[Rendered images with source text]
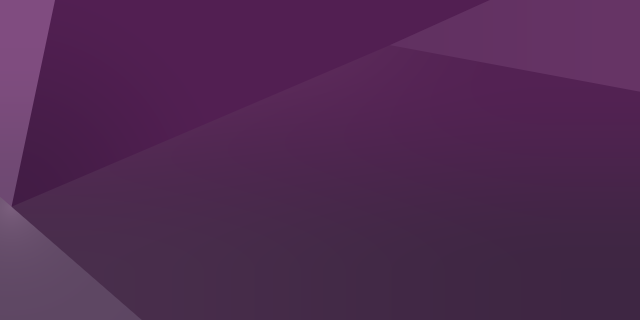
This background is drawn by a Shadertoy shader. Its source:

```glsl
// Draws a backdrop of broad plum facets that fan out from a bright corner point.

// Facet corners, in units of the canvas height
const vec2 HUB = vec2(0.036, 0.354);
const vec2 LEFT_TOP = vec2(0.172, 1.0);
const vec2 RIDGE = vec2(1.219, 0.859);
const vec2 RIDGE_TOP = vec2(1.531, 1.0);
const vec2 RIGHT_END = vec2(2.0, 0.7135);
const vec2 FOOT = vec2(0.443, 0.0);

// Facet colours
const vec3 FLOOR_LEFT = vec3(0.285, 0.180, 0.297);
const vec3 FLOOR_RIGHT = vec3(0.245, 0.150, 0.262);
const vec3 FLOOR_TOP = vec3(0.325, 0.132, 0.325);
const vec3 RIDGE_GLOW = vec3(0.028, 0.030, 0.022);
const vec3 UPPER_DARK = vec3(0.260, 0.110, 0.270);
const vec3 UPPER_LIGHT = vec3(0.322, 0.122, 0.322);
const vec3 RIGHT_NEAR = vec3(0.380, 0.190, 0.380);
const vec3 RIGHT_FAR = vec3(0.400, 0.204, 0.397);
const vec3 LEFT_LOW = vec3(0.430, 0.285, 0.445);
const vec3 LEFT_HIGH = vec3(0.500, 0.300, 0.500);
const vec3 CORNER_BASE = vec3(0.365, 0.275, 0.385);
const vec3 CORNER_GLOW = vec3(0.120, 0.100, 0.110);
const float GLOW_FALLOFF = 9.0;

// Signed distance to the line a-b, positive on its left
float sideOf(vec2 p, vec2 a, vec2 b) {
    vec2 d = normalize(b - a);
    return dot(p - a, vec2(-d.y, d.x));
}

// Smooth mask, one pixel wide at the edge
float cover(float distance) {
    return clamp(distance * iResolution.y + 0.5, 0.0, 1.0);
}

// Upper edge of the floor, which bends slightly at the ridge point
float aboveRidge(vec2 p) {
    return p.x < RIDGE.x ? sideOf(p, HUB, RIDGE) : sideOf(p, RIDGE, RIDGE_TOP);
}

void mainImage(out vec4 fragColor, in vec2 fragCoord) {
    // Fit the two-by-one layout to the canvas
    vec2 p = fragCoord / iResolution.xy * vec2(2.0, 1.0);
    float ridge = aboveRidge(p);
    float hubDistance = length(p - HUB);

    // Floor: fades downward, with a soft light under the ridge
    vec3 color = mix(FLOOR_LEFT, FLOOR_RIGHT, smoothstep(0.2, 1.8, p.x));
    color = mix(color, FLOOR_TOP, smoothstep(0.15, 0.78, p.y));
    float glow = exp(4.0 * min(ridge, 0.0)) * (1.0 - smoothstep(1.0, 1.7, p.x));
    color += RIDGE_GLOW * glow * smoothstep(0.3, 0.8, p.y);

    // Upper facet: darkens toward the hub
    vec3 upper = mix(UPPER_DARK, UPPER_LIGHT, smoothstep(0.0, 0.75, hubDistance));
    color = mix(color, upper, cover(ridge));

    // Right facet
    vec3 right = mix(RIGHT_NEAR, RIGHT_FAR, smoothstep(RIDGE.x, 2.0, p.x));
    float rightMask = min(-ridge, sideOf(p, RIDGE, RIGHT_END));
    color = mix(color, right, cover(rightMask));

    // Left facet
    vec3 left = mix(LEFT_LOW, LEFT_HIGH, smoothstep(0.35, 0.85, p.y));
    color = mix(color, left, cover(sideOf(p, HUB, LEFT_TOP)));

    // Lower corner: lit from the hub
    vec3 corner = CORNER_BASE + CORNER_GLOW * exp(-GLOW_FALLOFF * hubDistance);
    color = mix(color, corner, cover(-sideOf(p, HUB, FOOT)));

    fragColor = vec4(color, 1.0);
}
```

_DIRECTIONS_
Return the entries above exactly and in full; do not include images.

_RESPONSE BELOW_
This background is drawn by a Shadertoy shader. Its source:

```glsl
// Draws a backdrop of broad plum facets that fan out from a bright corner point.

// Facet corners, in units of the canvas height
const vec2 HUB = vec2(0.036, 0.354);
const vec2 LEFT_TOP = vec2(0.172, 1.0);
const vec2 RIDGE = vec2(1.219, 0.859);
const vec2 RIDGE_TOP = vec2(1.531, 1.0);
const vec2 RIGHT_END = vec2(2.0, 0.7135);
const vec2 FOOT = vec2(0.443, 0.0);

// Facet colours
const vec3 FLOOR_LEFT = vec3(0.285, 0.180, 0.297);
const vec3 FLOOR_RIGHT = vec3(0.245, 0.150, 0.262);
const vec3 FLOOR_TOP = vec3(0.325, 0.132, 0.325);
const vec3 RIDGE_GLOW = vec3(0.028, 0.030, 0.022);
const vec3 UPPER_DARK = vec3(0.260, 0.110, 0.270);
const vec3 UPPER_LIGHT = vec3(0.322, 0.122, 0.322);
const vec3 RIGHT_NEAR = vec3(0.380, 0.190, 0.380);
const vec3 RIGHT_FAR = vec3(0.400, 0.204, 0.397);
const vec3 LEFT_LOW = vec3(0.430, 0.285, 0.445);
const vec3 LEFT_HIGH = vec3(0.500, 0.300, 0.500);
const vec3 CORNER_BASE = vec3(0.365, 0.275, 0.385);
const vec3 CORNER_GLOW = vec3(0.120, 0.100, 0.110);
const float GLOW_FALLOFF = 9.0;

// Signed distance to the line a-b, positive on its left
float sideOf(vec2 p, vec2 a, vec2 b) {
    vec2 d = normalize(b - a);
    return dot(p - a, vec2(-d.y, d.x));
}

// Smooth mask, one pixel wide at the edge
float cover(float distance) {
    return clamp(distance * iResolution.y + 0.5, 0.0, 1.0);
}

// Upper edge of the floor, which bends slightly at the ridge point
float aboveRidge(vec2 p) {
    return p.x < RIDGE.x ? sideOf(p, HUB, RIDGE) : sideOf(p, RIDGE, RIDGE_TOP);
}

void mainImage(out vec4 fragColor, in vec2 fragCoord) {
    // Fit the two-by-one layout to the canvas
    vec2 p = fragCoord / iResolution.xy * vec2(2.0, 1.0);
    float ridge = aboveRidge(p);
    float hubDistance = length(p - HUB);

    // Floor: fades downward, with a soft light under the ridge
    vec3 color = mix(FLOOR_LEFT, FLOOR_RIGHT, smoothstep(0.2, 1.8, p.x));
    color = mix(color, FLOOR_TOP, smoothstep(0.15, 0.78, p.y));
    float glow = exp(4.0 * min(ridge, 0.0)) * (1.0 - smoothstep(1.0, 1.7, p.x));
    color += RIDGE_GLOW * glow * smoothstep(0.3, 0.8, p.y);

    // Upper facet: darkens toward the hub
    vec3 upper = mix(UPPER_DARK, UPPER_LIGHT, smoothstep(0.0, 0.75, hubDistance));
    color = mix(color, upper, cover(ridge));

    // Right facet
    vec3 right = mix(RIGHT_NEAR, RIGHT_FAR, smoothstep(RIDGE.x, 2.0, p.x));
    float rightMask = min(-ridge, sideOf(p, RIDGE, RIGHT_END));
    color = mix(color, right, cover(rightMask));

    // Left facet
    vec3 left = mix(LEFT_LOW, LEFT_HIGH, smoothstep(0.35, 0.85, p.y));
    color = mix(color, left, cover(sideOf(p, HUB, LEFT_TOP)));

    // Lower corner: lit from the hub
    vec3 corner = CORNER_BASE + CORNER_GLOW * exp(-GLOW_FALLOFF * hubDistance);
    color = mix(color, corner, cover(-sideOf(p, HUB, FOOT)));

    fragColor = vec4(color, 1.0);
}
```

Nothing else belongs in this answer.